With all of the focus on the conflict taking place at Trump rallies and within the Republican party generally (see Mitt Romney) it’s easy to forget the lingering question of a replacement for Justice Scalia still remains unresolved. Of course President Obama could nominate someone and the Senate could refuse to act and that would be the end of it, but that’s not what is going to happen. According to a report in the Hill, both sides are gearing up for a PR war that exceeds anything we’ve seen so far:

It is likely to be one of the most heated confirmation fights in recent memory, with both sides expected to unleash television ads, opposition research and grassroots organizing aimed at gaining the upper hand for the November elections…

“I think this is going to be as big a fight as I’ve seen,” said Drew Courtney, communications director for People for the American Way, a liberal group involved in the nomination fight. “Even knowing we are in the Donald Trump election year, this is going to stay really big.”

The DNC is considering sending the nominee on a tour of law schools to garner more attention and create a groundswell of support, but the real action will be happening with outside groups who are already saying there is “not a tactic you can imagine” they won’t deploy:

During the Senate’s end-of-month recess, liberal groups will try to generate the same kind of town hall outrage that was directed at Democrats during the healthcare debate of 2009. MoveOn.org and other progressive groups are planning a national “day of action” on March 21.

Americans United for Change is planning to confront GOP senators by dropping off petitions at their offices or peppering them with questions during town hall meetings.

“If this drags on, there’s not a tactic you can imagine that this coalition won’t employ,” said the group’s president, Brad Woodhouse

For its part, the RNC is also gearing up for a major effort aimed at pushing back on whoever Obama nominates. The AP reports:

The Republican Party launched a task force housed to orchestrate attack ads, petitions and media outreach, party officials said. They want to bolster a strategy that Senate Republicans adopted as soon as Justice Antonin Scalia died last month: refusing to consider an Obama nominee out of hopes that the next president will be a Republican.

The Republican National Committee will contract with America Rising Squared, an outside group targeting Democrats that’s run by a longtime aide to GOP Sen. John McCain. GOP chairman Reince Priebus said it would be the most comprehensive judicial response effort in the party’s history.

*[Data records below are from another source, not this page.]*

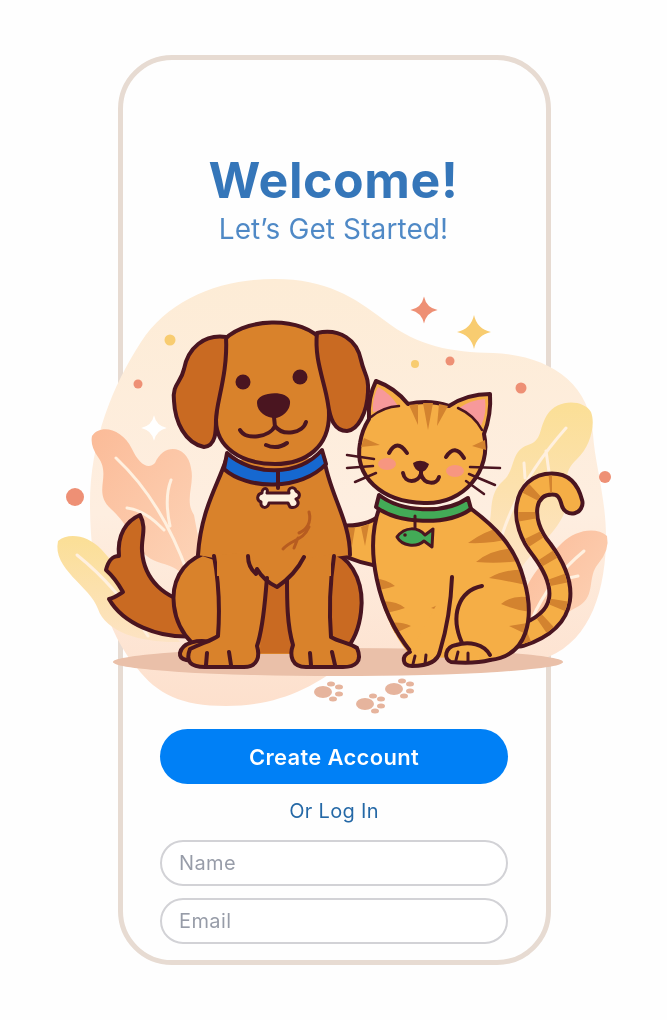
<!DOCTYPE html>
<html lang="en">
<head>
<meta charset="utf-8">
<title>Welcome</title>
<style>
:root {
  --page: #fefefe; --frame: #e7dbd2; --heading: #3576b9; --subheading: #4f89c6;
  --action: #0080f6; --link: #2468a6; --field: #d2d2d6; --hint: #979ca8;
  --line: #4a1520; --dog: #d9822b; --dog-dark: #c96a22; --cat: #f5ae46; --cat-stripe: #d3832f;
  --peach: #fbc3a0; --butter: #fbdf9c; --coral: #ee9075; --gold: #f8cc70;
}
* { box-sizing: border-box; margin: 0; }
html, body { width: 667px; height: 1020px; overflow: hidden; background: var(--page); }
body { position: relative; font-family: Inter, "Open Sans", sans-serif; }
.screen { position: absolute; left: 118px; top: 55px; width: 433px; height: 910px; border: 5px solid var(--frame); border-radius: 54px; background: var(--page); }
.illustration { position: absolute; left: 0; top: 0; }
.intro { position: absolute; left: 0; top: 150px; width: 667px; text-align: center; white-space: nowrap; }
h1 { font-size: 50px; line-height: 60px; font-weight: 700; letter-spacing: .6px; color: var(--heading); }
.intro p { margin-top: 3px; font-size: 28px; line-height: 32px; letter-spacing: .1px; color: var(--subheading); }
.signup { position: absolute; left: 160px; top: 729px; width: 348px; display: flex; flex-direction: column; }
.signup a { text-decoration: none; text-align: center; }
.create { height: 55px; border-radius: 28px; background: var(--action); color: #fff; font-size: 22px; line-height: 56px; font-weight: 600; letter-spacing: .3px; }
.login { height: 56px; color: var(--link); font-size: 20px; line-height: 55px; letter-spacing: .3px; }
.field { height: 46px; margin-bottom: 12px; padding-left: 17px; border: 2px solid var(--field); border-radius: 23px; background: #fff; color: var(--hint); font-size: 20px; line-height: 43px; letter-spacing: .4px; }
.ink { stroke: var(--line); stroke-width: 4; stroke-linecap: round; stroke-linejoin: round; }
.dog { fill: var(--dog); } .dog-dark { fill: var(--dog-dark); }
.cat { fill: var(--cat); } .stripe { fill: var(--cat-stripe); }
.stroke { fill: none; } .dark { fill: var(--line); }
.coral { fill: var(--coral); } .gold { fill: var(--gold); }
.vein { fill: none; stroke: #fff0df; stroke-width: 3; stroke-linecap: round; }
</style>
</head>
<body>
<main class="screen"></main>
<svg class="illustration" width="667" height="1020" viewBox="0 0 667 1020" role="img" aria-label="A happy dog and cat sitting side by side">
  <defs>
    <linearGradient id="blob-tone" x1="0" y1="0" x2="0" y2="1">
      <stop offset="0" stop-color="#fdecd6"/><stop offset=".55" stop-color="#feeee0"/><stop offset="1" stop-color="#fde0cd"/>
    </linearGradient>
    <linearGradient id="leaf-tone" x1="0" y1="0" x2="1" y2="1">
      <stop offset="0" stop-color="#fbbb98"/><stop offset="1" stop-color="#fdd5b9"/>
    </linearGradient>
    <linearGradient id="butter-tone" x1="0" y1="0" x2="0" y2="1">
      <stop offset="0" stop-color="#fbdf96"/><stop offset="1" stop-color="#fde3c4"/>
    </linearGradient>
    <path id="sparkle" d="M0-17Q3-3 17 0Q3 3 0 17Q-3 3-17 0Q-3-3 0-17Z"/>
    <g id="paw-print" fill="#e6b49d">
      <ellipse cx="-5" cy="1" rx="9" ry="6"/><ellipse cx="3" cy="-7" rx="4" ry="2.5"/><ellipse cx="11" cy="-4" rx="4" ry="2.5"/><ellipse cx="11" cy="3" rx="4" ry="2.5"/><ellipse cx="5" cy="8" rx="4" ry="2.5"/>
    </g>
    <clipPath id="cat-body-clip"><path d="M380 506C364 548 377 618 411 656L490 660C528 656 535 618 524 580C515 545 494 526 470 508Z"/></clipPath>
  </defs>

  <g id="backdrop">
    <path fill="url(#blob-tone)" d="M90 505C90 440 113 385 141 342C169 299 220 279 275 279C326 279 354 297 384 320C419 347 451 352 493 353C549 355 590 383 593 434C595 466 607 500 606 544C604 600 586 646 540 660H348C312 690 274 706 226 706C181 706 157 694 137 668C107 634 90 574 90 505Z"/>
    <path fill="url(#butter-tone)" d="M58 541C68 532 88 535 101 549C119 568 134 596 167 628L180 642C143 643 106 633 98 609C90 586 52 569 58 541Z"/>
    <path class="vein" d="M77 555Q116 586 148 636"/>
    <path fill="url(#leaf-tone)" d="M92 436C100 424 122 428 132 449C139 464 148 470 155 463C165 441 188 447 191 468C195 485 184 500 194 515L206 580L184 576C169 559 154 568 139 548C129 532 126 523 111 509C92 492 112 476 98 457Q90 446 92 436Z"/>
    <path class="vein" d="M116 458Q162 501 188 574M171 480Q164 498 170 526M127 508Q145 510 164 530"/>
    <path fill="url(#butter-tone)" d="M591 412C583 399 557 399 547 415C538 430 543 440 528 445C510 451 516 470 503 481C488 494 493 513 489 524L520 570C533 548 565 529 568 499C571 482 560 475 577 459C590 447 596 425 591 412Z"/>
    <path class="vein" d="M566 428Q520 480 502 535M546 451L549 472M525 478L524 463"/>
    <path fill="url(#leaf-tone)" d="M607 536C596 526 575 530 562 543C545 560 526 577 519 610L526 647C545 635 560 615 579 606C596 596 587 577 598 564Q610 550 607 536Z"/>
    <path class="vein" d="M584 551Q549 580 532 619M555 581L578 576"/>
    <ellipse cx="338" cy="662" rx="225" ry="14" fill="#eac0a9"/>
    <g class="coral">
      <circle cx="75" cy="497" r="9"/><circle cx="138" cy="384" r="4.5"/><circle cx="450" cy="361" r="4.5"/><circle cx="521" cy="388" r="5.5"/><circle cx="605" cy="477" r="6"/>
      <use href="#sparkle" transform="translate(424 310) scale(.8)"/>
    </g>
    <g class="gold"><circle cx="170" cy="340" r="5.5"/><circle cx="415" cy="364" r="4"/><use href="#sparkle" x="474" y="332"/></g>
    <use href="#sparkle" transform="translate(154 428) scale(.75)" fill="#fff"/>
    <use href="#paw-print" x="328" y="691"/><use href="#paw-print" x="370" y="703"/><use href="#paw-print" x="399" y="688"/>
  </g>

  <g id="cat-arm">
    <path class="cat ink" d="M384 512C372 524 357 527 338 525V553C352 560 366 565 382 566Z"/>
    <path class="stripe" d="M346 528L355 528L352 546ZM361 527L369 524L365 546Z"/>
  </g>

  <g id="dog">
    <path class="dog-dark ink" d="M196 603C164 600 144 579 142 551C141 538 147 528 140 515C126 521 117 535 119 556C111 556 108 562 106 570C114 577 119 585 123 592C118 595 114 598 109 599C122 622 157 640 198 636Z"/>
    <path class="dog-dark ink" d="M335 553C356 563 364 588 361 612C359 629 354 640 344 653L292 654V570Z"/>
    <path class="dog ink" d="M203 554C181 563 171 583 174 606C176 622 183 634 192 643L230 650L235 565Z"/>
    <path class="dog ink" d="M215 643C198 638 182 643 180 653C179 661 188 661 210 661Z"/>
    <path class="dog" d="M226 460C217 487 201 510 198 555L214 558L220 636L255 654H296L331 637L334 557L350 555C350 520 329 493 324 458Z"/>
    <path class="dog-dark" d="M262 580L277 587L291 578L293 653H260Z"/>
    <path class="ink stroke" d="M226 460C217 487 201 510 198 555M324 458C329 493 350 520 350 555"/>
    <path class="dog ink" d="M214 556C219 583 220 609 218 636C211 641 202 643 190 649C185 662 191 667 205 667H244C258 667 260 656 257 646C264 625 265 598 267 578"/>
    <path class="dog ink" d="M334 556C330 583 329 612 331 637C339 642 350 643 357 648C363 662 355 667 343 667H306C292 667 289 656 293 645C287 625 287 600 287 578"/>
    <path class="dog" d="M217 555L247 552L278 586L304 559L331 554V576H217Z"/>
    <path class="ink stroke" d="M248 556Q248 567 256 574L257 569Q264 581 277 587Q295 575 304 557M207 653L206 665M229 652L231 665M310 653L311 665M332 652L335 665"/>
    <path fill="none" stroke="#b75c20" stroke-width="3" stroke-linecap="round" d="M309 512C312 523 306 530 299 533M309 527C303 541 292 539 283 549M298 538L294 548"/>
    <path fill="#1668d0" class="ink" d="M227 453C252 476 298 477 322 450L326 464C301 491 247 490 224 469Z"/>
    <path class="stroke ink" stroke-width="3" d="M278 471V488"/>
    <path fill="#fff2df" class="ink" style="stroke-width:3" d="M267 493H289C287 487 295 486 296 491C301 493 300 498 296 499C301 504 296 509 290 507L288 503H269C268 509 260 509 261 502C256 500 257 494 262 493C262 487 269 487 267 493Z"/>
    <path class="dog ink" d="M221 344C239 317 304 314 324 343C325 368 329 386 329 415C329 446 307 464 275 464C241 464 216 447 216 420C217 391 221 372 221 344Z"/>
    <path class="dog-dark ink" d="M226 337C204 334 188 348 184 369C181 383 172 384 174 401C175 422 185 443 204 447C216 446 216 431 216 420C216 403 228 374 226 337Z"/>
    <path class="dog-dark ink" d="M317 333C340 328 357 340 361 360C364 374 369 376 368 392C367 413 358 430 347 431C334 431 330 418 328 404C325 382 314 360 317 333Z"/>
    <circle class="dark" cx="243" cy="382" r="7.5"/><circle class="dark" cx="300" cy="377" r="7.5"/>
    <path class="dark" d="M257 403C256 392 287 389 290 401C291 411 281 418 275 418C267 418 257 412 257 403Z"/>
    <path class="ink stroke" d="M274 417L275 427M240 430C246 441 270 437 275 426C283 437 303 433 306 422M266 445Q277 450 287 443"/>
  </g>

  <g id="cat">
    <g fill="none" stroke-linecap="round">
      <path stroke="#4a1520" stroke-width="25" d="M520 636C571 619 567 584 542 550C517 520 524 484 552 484C564 484 569 491 572 503"/>
      <path stroke="#f5ae46" stroke-width="17" d="M520 636C571 619 567 584 542 550C517 520 524 484 552 484C564 484 569 491 572 503"/>
      <path stroke="#d3832f" stroke-width="17" stroke-linecap="butt" stroke-dasharray="8 16" d="M520 636C571 619 567 584 542 550C517 520 524 484 552 484"/>
    </g>
    <path class="cat" d="M380 506C364 548 377 618 411 656L490 660C528 656 535 618 524 580C515 545 494 526 470 508Z"/>
    <g class="stripe" clip-path="url(#cat-body-clip)">
      <path d="M505 526Q484 531 468 543Q493 544 512 538ZM520 548Q492 548 476 562Q502 564 526 560ZM530 570Q506 568 489 578Q514 582 530 586ZM533 598Q512 594 501 604Q518 611 533 612ZM533 622L509 626L530 636Z"/>
      <path d="M368 578Q386 578 395 586Q383 590 372 590ZM374 602Q395 599 405 608Q391 613 380 613ZM383 624Q400 620 411 626L391 635ZM449 600L431 608L449 613ZM447 620L429 626L445 631Z"/>
    </g>
    <path class="ink stroke" d="M380 506C364 548 377 610 411 652M470 508C494 526 515 545 524 580C535 618 528 656 490 660"/>
    <path class="cat ink" d="M452 577C451 602 447 628 440 651C438 661 428 666 412 666C402 666 401 656 410 652"/>
    <path class="ink stroke" d="M482 586C458 591 450 616 462 643"/>
    <path class="cat ink" d="M490 660C478 663 463 663 451 662C443 659 445 647 456 645C469 641 484 644 490 655"/>
    <path class="ink stroke" style="stroke-width:3" d="M415 656L413 664M426 655L425 664M458 652L456 660M468 653L468 661"/>
    <path fill="#43ab57" class="ink" d="M379 495C401 512 444 515 468 498L471 509C447 526 398 524 376 507Z"/>
    <path class="ink stroke" style="stroke-width:3" d="M415 516V529"/>
    <path fill="#43ab57" class="ink" style="stroke-width:3" d="M397 537C405 526 418 527 425 535L433 529L432 547L424 541C416 548 402 546 397 537Z"/>
    <circle class="dark" cx="405" cy="535" r="1.8"/>
    <path class="cat ink" d="M369 419C368 404 371 391 376 381C390 386 400 394 408 404Q429 399 449 406C461 398 474 394 490 394C491 408 489 421 484 434C492 470 464 505 424 503C381 502 354 476 360 443Q362 430 369 419Z"/>
    <path fill="#f7999b" d="M373 412C372 402 375 393 378 387Q391 394 398 406Q384 410 373 412ZM459 408Q470 400 485 399Q487 413 481 426Q473 414 459 408Z"/>
    <path class="ink stroke" style="stroke-width:2.5" d="M371 417Q383 407 399 406M458 408Q474 415 482 430"/>
    <path class="stripe" d="M409 405L418 404L418 425ZM423 403L433 403L428 430ZM439 404L448 406L437 426ZM364 438L380 445L361 447ZM485 440L472 446L486 450Z"/>
    <ellipse cx="387" cy="464" rx="9" ry="6" fill="#f79680"/><ellipse cx="455" cy="471" rx="9" ry="6" fill="#f79680"/>
    <path class="ink stroke" d="M389 453Q397 438 407 453M446 457Q455 443 464 458M421 470V475M403 473C405 484 418 483 421 474C424 485 437 485 439 477"/>
    <path class="dark" d="M413 463Q421 458 429 464Q427 471 421 472Q414 470 413 463Z"/>
    <path class="ink stroke" style="stroke-width:2.5" d="M347 455L374 459M347 468L373 466M355 482L376 473M470 467L500 468M469 474L495 485M466 481L484 494"/>
  </g>
</svg>
<header class="intro">
  <h1>Welcome!</h1>
  <p>Let’s Get Started!</p>
</header>
<section class="signup">
  <a class="create" href="#">Create Account</a>
  <a class="login" href="#">Or Log In</a>
  <div class="field">Name</div>
  <div class="field">Email</div>
</section>
</body>
</html>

Priebus said the RNC would “make sure Democrats have to answer to the American people for why they don’t want voters to have a say in this process.”

So, as if we don’t already have enough open political warfare on our plate, we’re about to see both parties turn up the heat as high as it can go. Assuming the underlying issue is a stalemate, the question is who is likely to benefit most from the coming PR war.

On one hand, maybe having someone outside of the GOP draw fire will drain some of the energy currently being expended on internecine warfare. That would benefit the entire GOP which has been struggling through a bitter nomination fight.

On the other hand, pushing to replace Scalia with a progressive nominee is likely to focus everyone’s mind on what is at stake in this election. That should energize both sides but one side (the GOP) is already looking plenty energized. If Democrats have a worry it’s probably that their front-runner doesn’t seem to be generating as much raw enthusiasm as either Donald Trump or Bernie Sanders. Getting people worked up about the Supreme Court could be a way for Democrats to change that and drive more people to the polls.

In addition, Democrats have their eyes on winning not just the White House this year but retaking the Senate. A big, nasty campaign aimed at demonizing Senate Republicans is something they would want to do, especially in a year in which the map favors them, even if replacing Scalia wasn’t at issue. If they can’t force the GOP to take up their nominee they can at least benefit politically from the refusal.